[CentOS] VMware ver 1.03

Sat May 12 14:21:00 UTC 2007
Lamar Owen <lowen at pari.edu>

On Saturday 12 May 2007, Barton Callender wrote:
> I'm for not giving accurate information, I am able to create new virtual
> machines as a non-root user.  I have windowsXP and Ubuntu installed on my
> hard drive as well.  So I am trying to create a new virtual machine with
> custom settings, and using my hard drive, so I can boot windowsXP or Ubuntu
> while Im in CentOS 5.  But when I reach to the end of the settings it tells
> me I do not have permission to access that file.

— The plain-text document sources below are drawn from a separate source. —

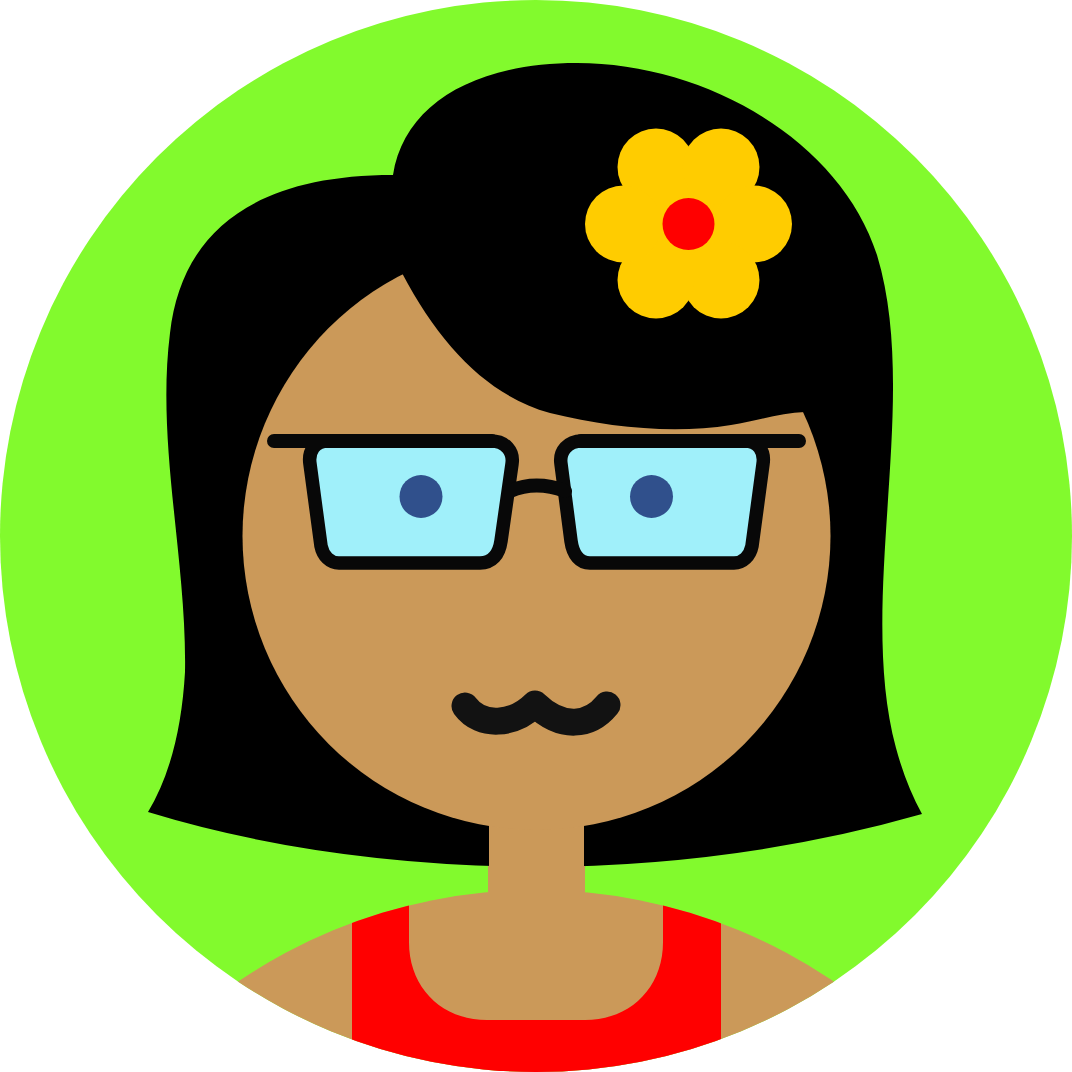
<!DOCTYPE html>
<html lang="en">
<head>
<meta charset="utf-8">
<title>Round avatar</title>
<style>
:root {
  --paper: #fff;
  --lime: #82fa2d;
  --skin: #cb9959;
  --hair: #000;
  --frame: #080808;
  --lens: #a0f0fa;
  --iris: #30508c;
  --mouth: #121212;
  --red: #f00;
  --petal: #fc0;
}
html, body { margin: 0; background: var(--paper); overflow: hidden; }
svg { display: block; width: 1072px; height: 1072px; }
.backdrop { fill: var(--lime); }
.skin { fill: var(--skin); }
.hair { fill: var(--hair); }
.red { fill: var(--red); }
.petals { fill: var(--petal); }
.lens { fill: var(--lens); stroke: var(--frame); stroke-width: 13.5; }
.frame { fill: none; stroke: var(--frame); stroke-width: 14; stroke-linecap: round; }
.iris { fill: var(--iris); }
.mouth { fill: none; stroke: var(--mouth); stroke-width: 27; stroke-linecap: round; stroke-linejoin: round; }
</style>
</head>
<body>
<svg viewBox="0 0 1072 1072" role="img" aria-label="Avatar of a figure with black hair, a yellow flower, glasses and a red top">
  <defs>
    <clipPath id="badge"><circle cx="536" cy="536" r="536"/></clipPath>
    <clipPath id="shoulders"><circle cx="536" cy="1420" r="530"/></clipPath>
    <circle id="petal" r="38.5"/>
  </defs>
  <g clip-path="url(#badge)">
    <rect class="backdrop" width="1072" height="1072"/>

    <path class="hair" d="M393 175C404 104 475 63 577 63C705 63 840 140 877 255C921 400 856 600 896 748Q906 785 922 814Q740 866 536 867Q321 865 148 812Q180 759 185 672C187 560 156 444 170 333C181 236 249 175 393 175Z"/>

    <g id="body">
      <circle class="skin" cx="536" cy="1420" r="530"/>
      <path class="skin" d="M489 810H584V866H585V910H488V866H489Z"/>
      <path class="red" clip-path="url(#shoulders)" d="M352 880H409V942C409 988 442 1020 487 1020H585C630 1020 663 988 663 942V880H721V1072H352Z"/>
    </g>

    <circle class="skin" cx="536.5" cy="536" r="294"/>
    <path class="hair" d="M402 273C441 347 489 396 550 413C610 428 675 434 731 425C759 420 782 413 805 412L850 412L840 250L600 150L400 210Z"/>

    <g id="flower">
      <g class="petals">
        <circle cx="688.5" cy="224" r="65"/>
        <use href="#petal" x="656" y="167"/>
        <use href="#petal" x="721" y="167"/>
        <use href="#petal" x="753.5" y="224"/>
        <use href="#petal" x="721" y="280"/>
        <use href="#petal" x="656" y="280"/>
        <use href="#petal" x="623.5" y="224"/>
      </g>
      <circle class="red" cx="688.5" cy="224" r="26"/>
    </g>

    <g id="glasses">
      <path class="lens" d="M328 441H491C505 441 514 451 512 464L501 541C499 555 492 563 480 563H339C330 563 323 556 321 546L310 464C308 451 315 441 328 441Z"/>
      <path class="lens" d="M582 441H745C758 441 765 451 763 464L752 546C750 556 743 563 734 563H590C580 563 573 555 571 541L561 464C559 451 568 441 582 441Z"/>
      <path class="frame" d="M274 441H492M581 441H799M510 491Q536 480 565 491"/>
      <circle class="iris" cx="421" cy="496.500" r="21.5"/>
      <circle class="iris" cx="651.5" cy="496.5" r="21.5"/>
    </g>

    <path class="mouth" d="M465 706C481 728 514 725 535 704C562 730 590 726 607 705"/>
  </g>
</svg>
</body>
</html>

Please read the VMware documentation about 'dual boot' installs (specifically, 
the Virtual Machine Guide, section "Using Disks in a Virtual 
Machine"; "Configuring Hard Disk Storage in a Virtual Machine"; "Disk Types: 
Virtual and Physical"; "Physical (Raw) Disk" and the paragraph immediately 
below the caution (not counting the caution, this is the third paragraph of 
the section).  

Note that Windows XP will want to reactivate every time you boot in the VM 
after having booted the hard drive, and vice versa (XP is seeing a different 
PC each time; the bare host hardware when native booted, and a PC 
called 'VMware' when booted inside VMware Server).  Also note that the 
hardware VMware server presents to the VM's is radically different from the 
hardware the bare OS sees, especially the video card, network card, audio 
driver, and motherboard chipset.  VMware recommends that you do not do this, 
in other words, and you can cause serious issues on the dual booted OS's if 
you do it.  

Now, if you want to always boot these others under VMware server, you can just 
do that; but dual-booting and VMware running of the VM's is going to cause 
the guest OS's (especially XP) loads of problems.
Lamar Owen
Chief Information Officer
Pisgah Astronomical Research Institute
1 PARI Drive
Rosman, NC  28772